Farriers are often the go-to source for hoof-care and general equine advice for clients, so it is natural that product use comes up. This expertise provides the sales opportuntities.
Horse Shoe, N.C., farrier Buck O’Neil, who holds a master’s degree in taxation and has experience as a CPA, knows a thing or two about taxes. If you are selling to products to clients, , he is quick to raise concern with the tax difficulties that may arise in online sales.
As the vendor in that state doing business, it is your responsibility to pay sales tax on product sales. If you fail to collect from it from the buyer, the government still expects you, the vendor, to pay those taxes. This may open you up to greater issues with state and federal revenue services.
“People think the government will only look 3 or 6 years into your tax records with probable cause,” he says. “That’s not the case — that’s without probable cause.

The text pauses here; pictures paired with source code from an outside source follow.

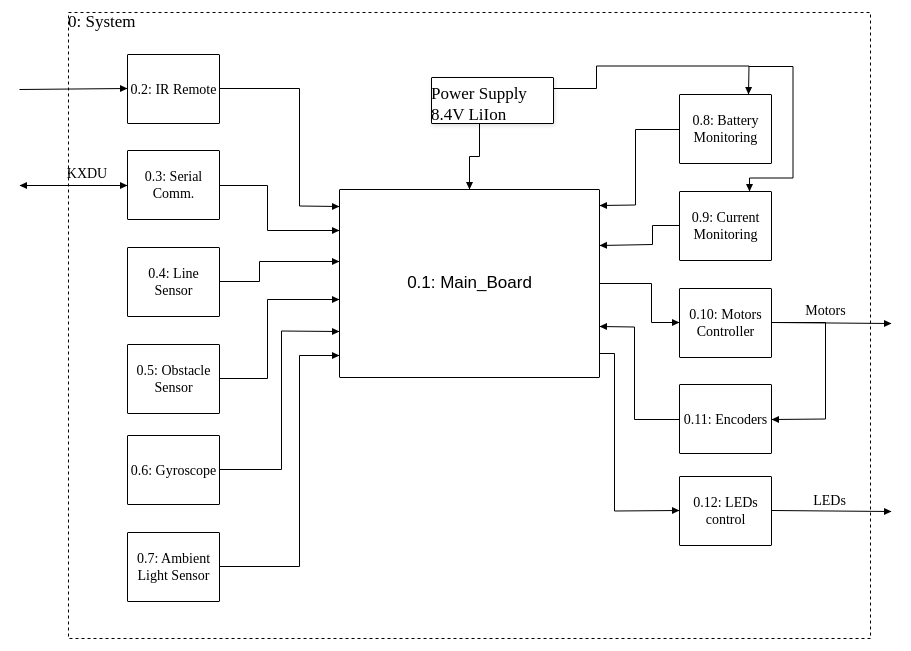
<!DOCTYPE html>
<html lang="en">
<head>
<meta charset="utf-8">
<title>System block diagram</title>
<style>
  :root {
    --paper: #ffffff;
    --ink: #000000;
    --shadow: rgba(0, 0, 0, 0.12);
    --serif: "Liberation Serif", "Noto Serif", serif;
    --sans: "Liberation Sans", Roboto, sans-serif;
  }
  * { box-sizing: border-box; margin: 0; }
  html, body { width: 911px; height: 651px; overflow: hidden; background: var(--paper); }
  .diagram {
    position: relative;
    width: 911px;
    height: 651px;
    overflow: hidden;
    color: var(--ink);
    font: 14px/17px var(--serif);
  }
  .wires { position: absolute; inset: 0; }
  .wires path { fill: none; stroke: var(--ink); stroke-width: 1; }
  .wires marker path { fill: var(--ink); stroke: none; }
  .wires .boundary { fill: none; stroke: var(--ink); stroke-dasharray: 3 3; }
  .system-title { position: absolute; left: 68px; top: 11px; font-size: 17px; font-weight: 400; line-height: 21px; white-space: nowrap; }
  .node {
    position: absolute;
    display: flex;
    align-items: center;
    justify-content: center;
    width: 93px;
    height: 70px;
    border: 1px solid var(--ink);
    border-radius: 1px;
    background: var(--paper);
    text-align: center;
    white-space: nowrap;
  }
  .input { left: 127px; }
  .output { left: 679px; }
  .main-board { left: 339px; top: 189px; width: 261px; height: 189px; font: 17px/20px var(--sans); padding-bottom: 2px; }
  .power-supply {
    left: 431px; top: 77px; width: 123px; height: 47px;
    align-items: flex-start;
    justify-content: flex-start;
    padding-top: 5px;
    font-size: 17px;
    line-height: 21px;
    text-align: left;
    box-shadow: 1px 2px 4px var(--shadow);
  }
  .power-supply span { margin-left: -1px; }
  .signal { position: absolute; transform: translateX(-50%); white-space: nowrap; }
</style>
</head>
<body>
<main class="diagram">
  <svg class="wires" width="911" height="651" viewBox="0 0 911 651" aria-hidden="true">
    <defs>
      <marker id="arrow" markerUnits="userSpaceOnUse" markerWidth="8" markerHeight="8" refX="7" refY="4" orient="auto-start-reverse">
        <path d="M0 0.5 L7.5 4 L0 7.5 Z"/>
      </marker>
    </defs>
    <rect class="boundary" x="68.5" y="12.5" width="802" height="626"/>

    <g marker-end="url(#arrow)">
      <!-- external signals -->
      <path d="M19.5 89.5 L127 88.5" marker-end="url(#arrow)"/>
      <path d="M20 185.5 H127" marker-start="url(#arrow)" marker-end="url(#arrow)"/>
      <path d="M772 322.5 L891 323.5" marker-end="url(#arrow)"/>
      <path d="M772 510.5 L891 511.5" marker-end="url(#arrow)"/>

      <!-- inputs to main board -->
      <path d="M220 88.5 H299.5 V206 L339 206.5" marker-end="url(#arrow)"/>
      <path d="M220 185.5 H267.5 V230.5 H339" marker-end="url(#arrow)"/>
      <path d="M220 281.5 H259.5 V261.5 H339" marker-end="url(#arrow)"/>
      <path d="M220 378.5 H267.5 V299.5 H339" marker-end="url(#arrow)"/>
      <path d="M220 469.5 H281.5 V331 L339 331.5" marker-end="url(#arrow)"/>
      <path d="M220 566.5 H299.5 V355.5 H339" marker-end="url(#arrow)"/>

      <!-- power -->
      <path d="M479.5 124 V156.5 H469.5 V189" marker-end="url(#arrow)"/>
      <path d="M554 88.5 H596.5 V66 H749 L748.5 94" marker-end="url(#arrow)"/>
      <path d="M749 66.5 H793 V178 H749.5 V191" marker-end="url(#arrow)"/>

      <!-- main board to and from the right column -->
      <path d="M679 129.5 H635.5 V205 L600 205.5" marker-end="url(#arrow)"/>
      <path d="M679 225.5 H652.5 V244.5 L600 245.5" marker-end="url(#arrow)"/>
      <path d="M600 283.5 H651.5 V322.5 H679" marker-end="url(#arrow)"/>
      <path d="M679 419.5 H634.5 V327 L600 326.5" marker-end="url(#arrow)"/>
      <path d="M600 353.5 H614.5 V511 L679 510.5" marker-end="url(#arrow)"/>
      <path d="M772 322.5 H825.5 V419 L772 419.5" marker-end="url(#arrow)"/>
    </g>
  </svg>

  <h1 class="system-title">0: System</h1>

  <div class="node input" style="top:54px">0.2: IR Remote</div>
  <div class="node input" style="top:150px">0.3: Serial<br>Comm.</div>
  <div class="node input" style="top:247px">0.4: Line<br>Sensor</div>
  <div class="node input" style="top:344px">0.5: Obstacle<br>Sensor</div>
  <div class="node input" style="top:435px">0.6: Gyroscope</div>
  <div class="node input" style="top:532px">0.7: Ambient<br>Light Sensor</div>

  <div class="node power-supply"><span>Power Supply<br>8.4V LiIon</span></div>
  <div class="node main-board">0.1: Main_Board</div>

  <div class="node output" style="top:94px">0.8: Battery<br>Monitoring</div>
  <div class="node output" style="top:191px">0.9: Current<br>Monitoring</div>
  <div class="node output" style="top:288px">0.10: Motors<br>Controller</div>
  <div class="node output" style="top:384px">0.11: Encoders</div>
  <div class="node output" style="top:476px">0.12: LEDs<br>control</div>

  <span class="signal" style="left:87px;top:165px">KXDU</span>
  <span class="signal" style="left:825.5px;top:302px">Motors</span>
  <span class="signal" style="left:829.5px;top:492px">LEDs</span>
</main>
</body>
</html>
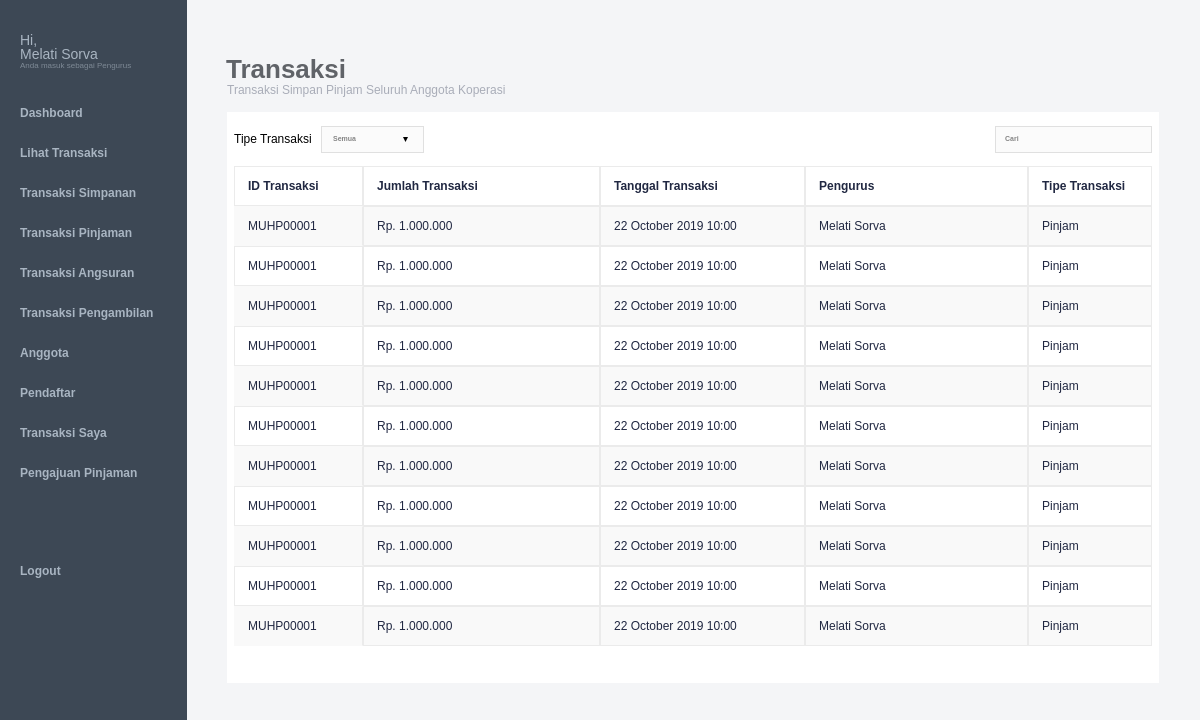
<!DOCTYPE html>
<html lang="id">
<head>
<meta charset="utf-8">
<title>Transaksi</title>
<style>
:root {
  --sidebar: #3d4855;
  --sidebar-text: #a9b5c2;
  --sidebar-muted: #7f8a96;
  --page: #f4f5f7;
  --panel: #ffffff;
  --stripe: #f9f9f9;
  --line: #ebebeb;
  --field-line: #e0e0e0;
  --field: #fbfbfb;
  --heading: #606368;
  --subtitle: #a9adb8;
  --ink: #212842;
}
* { box-sizing: border-box; margin: 0; padding: 0; }
body {
  width: 1200px; height: 720px; overflow: hidden; display: flex;
  background: var(--page);
  font: 12px/14px "Liberation Sans", Arial, sans-serif;
}
.sidebar { width: 187px; height: 720px; padding: 33px 20px 0; background: var(--sidebar); color: var(--sidebar-text); white-space: nowrap; }
.greeting { font-size: 14px; line-height: 14px; }
.role { font-size: 8px; line-height: 10px; color: var(--sidebar-muted); }
.menu { list-style: none; margin-top: 22px; }
.menu li { height: 40px; line-height: 40px; font-weight: bold; }
.menu .logout { margin-top: 58px; }
a { color: inherit; text-decoration: none; }
.content { width: 1013px; padding: 54px 41px 0 40px; }
h1 { margin-left: -1px; font-size: 26px; line-height: 30px; color: var(--heading); }
.subtitle { line-height: 14px; margin-top: -1px; color: var(--subtitle); }
.panel { width: 932px; height: 571px; margin-top: 15px; padding: 14px 7px 0; background: var(--panel); }
.toolbar { display: flex; align-items: center; height: 26px; margin-bottom: 14px; }
.filter-label { width: 87px; color: #000; }
.field { display: flex; align-items: center; height: 27px; border: 1px solid var(--field-line); background: var(--field); font-size: 7px; font-weight: bold; color: #858585; }
.select { width: 103px; padding: 0 15px 0 11px; justify-content: space-between; }
.select svg { width: 5px; height: 5px; fill: #000; }
.search { width: 157px; margin-left: auto; padding-left: 9px; }
table { width: 918px; table-layout: fixed; border-collapse: separate; border-spacing: 0; color: var(--ink); }
.col-id { width: 129px; }
.col-amount { width: 237px; }
.col-date { width: 205px; }
.col-officer { width: 223px; }
.col-type { width: 124px; }
th, td { height: 40px; padding: 0 13px; border: 1px solid var(--line); text-align: left; vertical-align: middle; white-space: nowrap; }
tbody tr:nth-child(odd) { background: var(--stripe); }
tbody tr:nth-child(odd) td:first-child { border-color: var(--stripe) var(--line) var(--stripe) var(--stripe); }
</style>
</head>
<body>
<aside class="sidebar">
  <p class="greeting">Hi,<br>Melati Sorva</p>
  <p class="role">Anda masuk sebagai Pengurus</p>
  <nav>
    <ul class="menu">
      <li><a href="#">Dashboard</a></li>
      <li><a href="#">Lihat Transaksi</a></li>
      <li><a href="#">Transaksi Simpanan</a></li>
      <li><a href="#">Transaksi Pinjaman</a></li>
      <li><a href="#">Transaksi Angsuran</a></li>
      <li><a href="#">Transaksi Pengambilan</a></li>
      <li><a href="#">Anggota</a></li>
      <li><a href="#">Pendaftar</a></li>
      <li><a href="#">Transaksi Saya</a></li>
      <li><a href="#">Pengajuan Pinjaman</a></li>
      <li class="logout"><a href="#">Logout</a></li>
    </ul>
  </nav>
</aside>
<main class="content">
  <h1>Transaksi</h1>
  <p class="subtitle">Transaksi Simpan Pinjam Seluruh Anggota Koperasi</p>
  <section class="panel">
    <div class="toolbar">
      <span class="filter-label">Tipe Transaksi</span>
      <div class="field select"><span>Semua</span><svg viewBox="0 0 5 5" aria-hidden="true"><polygon points="0,0 5,0 2.5,5"/></svg></div>
      <div class="field search">Cari</div>
    </div>
    <table>
      <colgroup><col class="col-id"><col class="col-amount"><col class="col-date"><col class="col-officer"><col class="col-type"></colgroup>
      <thead>
        <tr><th>ID Transaksi</th><th>Jumlah Transaksi</th><th>Tanggal Transaksi</th><th>Pengurus</th><th>Tipe Transaksi</th></tr>
      </thead>
      <tbody>
        <tr><td>MUHP00001</td><td>Rp. 1.000.000</td><td>22 October 2019 10:00</td><td>Melati Sorva</td><td>Pinjam</td></tr>
        <tr><td>MUHP00001</td><td>Rp. 1.000.000</td><td>22 October 2019 10:00</td><td>Melati Sorva</td><td>Pinjam</td></tr>
        <tr><td>MUHP00001</td><td>Rp. 1.000.000</td><td>22 October 2019 10:00</td><td>Melati Sorva</td><td>Pinjam</td></tr>
        <tr><td>MUHP00001</td><td>Rp. 1.000.000</td><td>22 October 2019 10:00</td><td>Melati Sorva</td><td>Pinjam</td></tr>
        <tr><td>MUHP00001</td><td>Rp. 1.000.000</td><td>22 October 2019 10:00</td><td>Melati Sorva</td><td>Pinjam</td></tr>
        <tr><td>MUHP00001</td><td>Rp. 1.000.000</td><td>22 October 2019 10:00</td><td>Melati Sorva</td><td>Pinjam</td></tr>
        <tr><td>MUHP00001</td><td>Rp. 1.000.000</td><td>22 October 2019 10:00</td><td>Melati Sorva</td><td>Pinjam</td></tr>
        <tr><td>MUHP00001</td><td>Rp. 1.000.000</td><td>22 October 2019 10:00</td><td>Melati Sorva</td><td>Pinjam</td></tr>
        <tr><td>MUHP00001</td><td>Rp. 1.000.000</td><td>22 October 2019 10:00</td><td>Melati Sorva</td><td>Pinjam</td></tr>
        <tr><td>MUHP00001</td><td>Rp. 1.000.000</td><td>22 October 2019 10:00</td><td>Melati Sorva</td><td>Pinjam</td></tr>
        <tr><td>MUHP00001</td><td>Rp. 1.000.000</td><td>22 October 2019 10:00</td><td>Melati Sorva</td><td>Pinjam</td></tr>
      </tbody>
    </table>
  </section>
</main>
</body>
</html>
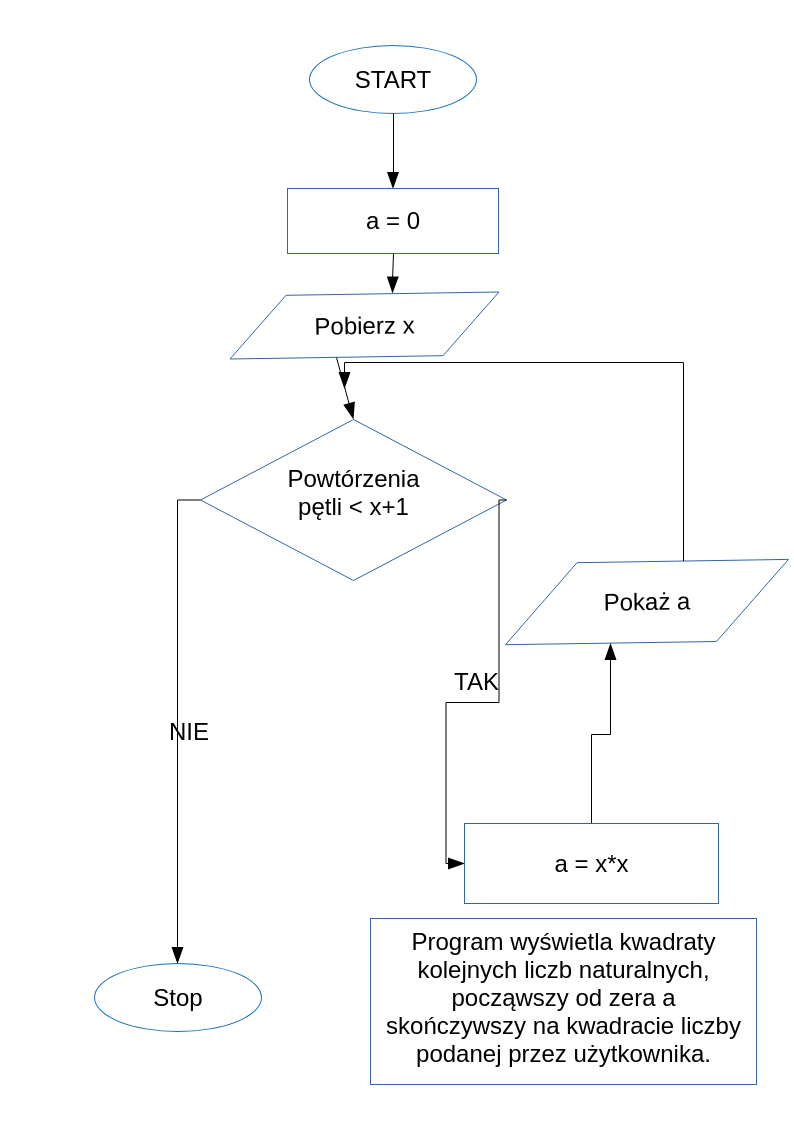
<!DOCTYPE html>
<html lang="pl">
<head>
<meta charset="utf-8">
<title>Schemat blokowy: kwadraty liczb naturalnych</title>
<style>
  :root {
    --paper: #ffffff;
    --ink: #000000;
    --terminal: #1470b8;
    --outline: #3465a4;
  }
  * { box-sizing: border-box; margin: 0; }
  html, body { width: 794px; height: 1123px; overflow: hidden; background: var(--paper); }
  .flowchart {
    position: relative;
    width: 794px;
    height: 1123px;
    overflow: hidden;
    color: var(--ink);
    font: 24px/28px "Liberation Sans", Arial, sans-serif;
    text-align: center;
  }
  .connectors { position: absolute; inset: 0; display: block; }
  .wire { fill: none; stroke: var(--ink); stroke-width: 1; }
  .shape { fill: none; stroke: var(--outline); stroke-width: 1; }
  .node, .branch { position: absolute; white-space: nowrap; }
  .node { display: flex; align-items: center; justify-content: center; }
  .terminal { width: 168px; height: 69px; border: 1px solid var(--terminal); border-radius: 50%; }
  .process { border: 1px solid var(--outline); }
  .data { transform: rotate(-0.8deg); }

  .start { left: 309px; top: 45px; }
  .init { left: 287px; top: 188px; width: 212px; height: 66px; }
  .input { left: 230px; top: 292px; width: 269px; height: 67px; }
  .condition { left: 200px; top: 420px; width: 307px; height: 146px; }
  .output { left: 505px; top: 559px; width: 284px; height: 86px; }
  .square { left: 464px; top: 823px; width: 255px; height: 81px; }
  .stop { left: 94px; top: 963px; }
  .note { left: 370px; top: 918px; width: 387px; height: 167px; padding-bottom: 8px; }
  .yes { left: 454px; top: 668px; }
  .no { left: 169px; top: 718px; }
</style>
</head>
<body>
<main class="flowchart">
  <svg class="connectors" width="794" height="1123" viewBox="0 0 794 1123" aria-hidden="true">
    <defs>
      <polygon id="arrowhead" points="0,0 -6,-17 6,-17"/>
    </defs>

    <g class="shape">
      <polygon points="286,295.3 499,292 443,355.7 230,359"/>
      <polygon points="353.5,419.5 506.5,500 353.5,580.5 200.5,500"/>
      <polygon points="577,562.7 788.5,559.4 716.5,641.5 505.5,644.7"/>
    </g>

    <g class="wire">
      <path d="M393.5 114V175"/>
      <path d="M393.5 254L392.5 280"/>
      <path d="M336.5 357.5L350 407"/>
      <path d="M200.5 500H177.5V950"/>
      <path d="M506.5 500H499V702.5H446V863.5H450"/>
      <path d="M591.5 824V734.5H610.5V657"/>
      <path d="M683.5 561V362.5H344.5V374"/>
    </g>

    <g fill="#000">
      <use href="#arrowhead" x="393" y="189"/>
      <use href="#arrowhead" transform="translate(392.5 293.5) rotate(1)"/>
      <use href="#arrowhead" transform="translate(353.5 419.5) rotate(-15)"/>
      <use href="#arrowhead" x="344.5" y="389"/>
      <use href="#arrowhead" x="177.5" y="964"/>
      <use href="#arrowhead" transform="translate(465 863.5) rotate(-90)"/>
      <use href="#arrowhead" transform="translate(610.5 643) rotate(180)"/>
    </g>
  </svg>

  <div class="node terminal start">START</div>
  <div class="node process init">a = 0</div>
  <div class="node data input">Pobierz x</div>
  <div class="node condition">Powtórzenia<br>pętli &lt; x+1</div>
  <div class="branch yes">TAK</div>
  <div class="branch no">NIE</div>
  <div class="node process square">a = x*x</div>
  <div class="node data output">Pokaż a</div>
  <div class="node terminal stop">Stop</div>
  <p class="node process note">Program wyświetla kwadraty<br>kolejnych liczb naturalnych,<br>począwszy od zera a<br>skończywszy na kwadracie liczby<br>podanej przez użytkownika.</p>
</main>
</body>
</html>
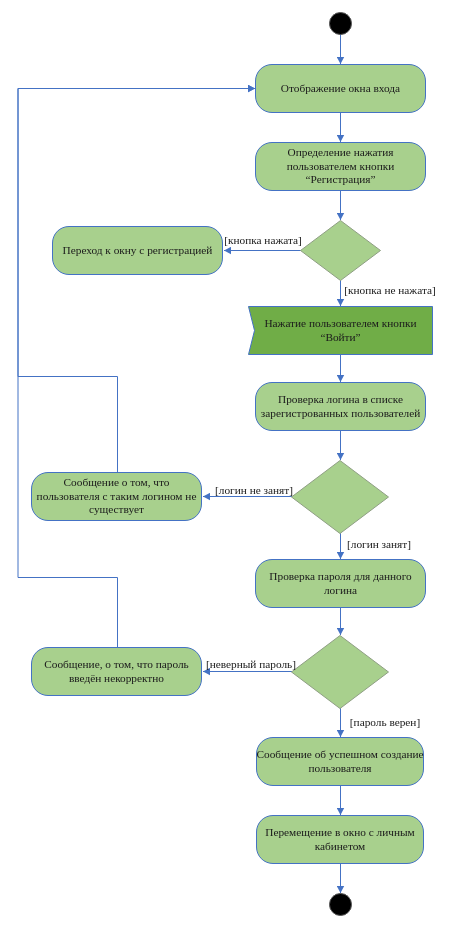
<!DOCTYPE html>
<html lang="ru">
<head>
<meta charset="utf-8">
<title>Диаграмма деятельности: вход</title>
<style>
:root {
  --paper: #ffffff;
  --action: #a8d08d;
  --signal: #70ad47;
  --line: #4472c4;
  --decision-line: #8f9f84;
  --ink: #1c1c1c;
}
* { box-sizing: border-box; }
html, body { margin: 0; overflow: hidden; background: var(--paper); }
.diagram {
  position: relative;
  width: 460px;
  height: 928px;
  overflow: hidden;
  background: var(--paper);
  color: var(--ink);
  font: 11.3px/13.6px "Liberation Serif", "Noto Serif", serif;
}
.connectors { position: absolute; left: 0; top: 0; display: block; }
.flow { fill: none; stroke: var(--line); stroke-width: 1; }
.arrow { fill: var(--line); }
.decision { fill: var(--action); stroke: var(--decision-line); stroke-width: 1; }
.signal-shape { fill: var(--signal); stroke: var(--line); stroke-width: 1; }
.terminal { fill: #000; stroke: #555; stroke-width: 1; }
.action, .signal {
  position: absolute;
  left: 255px;
  width: 171px;
  height: 49px;
  display: flex;
  align-items: center;
  justify-content: center;
  text-align: center;
  white-space: nowrap;
}
.action { background: var(--action); border: 1px solid var(--line); border-radius: 17px; }
.signal { left: 248px; width: 185px; }
.message { left: 31px; }
.final { left: 256px; width: 168px; }
.guard { position: absolute; transform: translateX(-50%); white-space: nowrap; }
</style>
</head>
<body>
<main class="diagram">
  <svg class="connectors" width="460" height="928" viewBox="0 0 460 928" aria-hidden="true">
    <defs>
      <marker id="arrow" markerUnits="userSpaceOnUse" markerWidth="8" markerHeight="8" refX="7" refY="4" orient="auto">
        <path class="arrow" d="M0 0.3 7 4 0 7.7Z"/>
      </marker>
    </defs>
    <g class="flow" marker-end="url(#arrow)">
      <path marker-end="url(#arrow)" d="M340.5 34V64"/>
      <path marker-end="url(#arrow)" d="M340.5 112V142"/>
      <path marker-end="url(#arrow)" d="M340.5 190V220"/>
      <path marker-end="url(#arrow)" d="M340.5 280V306"/>
      <path marker-end="url(#arrow)" d="M340.5 354V382"/>
      <path marker-end="url(#arrow)" d="M340.5 430V460"/>
      <path marker-end="url(#arrow)" d="M340.5 533V559"/>
      <path marker-end="url(#arrow)" d="M340.5 607V635"/>
      <path marker-end="url(#arrow)" d="M340.5 708V737"/>
      <path marker-end="url(#arrow)" d="M340.5 785V815"/>
      <path marker-end="url(#arrow)" d="M340.5 863V893"/>
      <path marker-end="url(#arrow)" d="M301 250.5H224"/>
      <path marker-end="url(#arrow)" d="M292 496.5H203"/>
      <path marker-end="url(#arrow)" d="M292 671.5H203"/>
      <path marker-end="url(#arrow)" d="M117.5 472V376.5H18V88.5H255"/>
      <path marker-end="url(#arrow)" d="M117.5 647V577.5H18V88.5H255"/>
    </g>
    <polygon class="decision" points="340.5,220.5 380.5,250.5 340.5,280.5 300.5,250.5"/>
    <polygon class="decision" points="340,460.5 388.5,497 340,533.5 291.5,497"/>
    <polygon class="decision" points="340,635.5 388.5,672 340,708.5 291.5,672"/>
    <polygon class="signal-shape" points="248.5,306.5 432.5,306.5 432.5,354.5 248.5,354.5 254.5,330.5"/>
    <circle class="terminal" cx="340.5" cy="23.5" r="11"/>
    <circle class="terminal" cx="340.5" cy="904.5" r="11"/>
  </svg>

  <div class="action" style="top:64px">Отображение окна входа</div>
  <div class="action" style="top:142px">Определение нажатия<br>пользователем кнопки<br>“Регистрация”</div>
  <div class="action message" style="left:52px;top:226px">Переход к окну с регистрацией</div>
  <div class="signal" style="top:306px">Нажатие пользователем кнопки<br>“Войти”</div>
  <div class="action" style="top:382px">Проверка логина в списке<br>зарегистрованных пользователей</div>
  <div class="action message" style="top:472px">Сообщение о том, что<br>пользователя с таким логином не<br>существует</div>
  <div class="action" style="top:559px">Проверка пароля для данного<br>логина</div>
  <div class="action message" style="top:647px">Сообщение, о том, что пароль<br>введён некорректно</div>
  <div class="action final" style="top:737px">Сообщение об успешном создание<br>пользователя</div>
  <div class="action final" style="top:815px">Перемещение в окно с личным<br>кабинетом</div>

  <span class="guard" style="left:263px;top:234px">[кнопка нажата]</span>
  <span class="guard" style="left:390px;top:284px">[кнопка не нажата]</span>
  <span class="guard" style="left:254px;top:484px">[логин не занят]</span>
  <span class="guard" style="left:379px;top:538px">[логин занят]</span>
  <span class="guard" style="left:251px;top:658px">[неверный пароль]</span>
  <span class="guard" style="left:385px;top:716px">[пароль верен]</span>
</main>
</body>
</html>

If the government suspects a pattern, it will go back as far as it wants.”
O’Neil preaches maintaining thorough business records. This includes documenting product sales, including taxes. Even if you dump inventory that you did not sell, you will need proof that you did.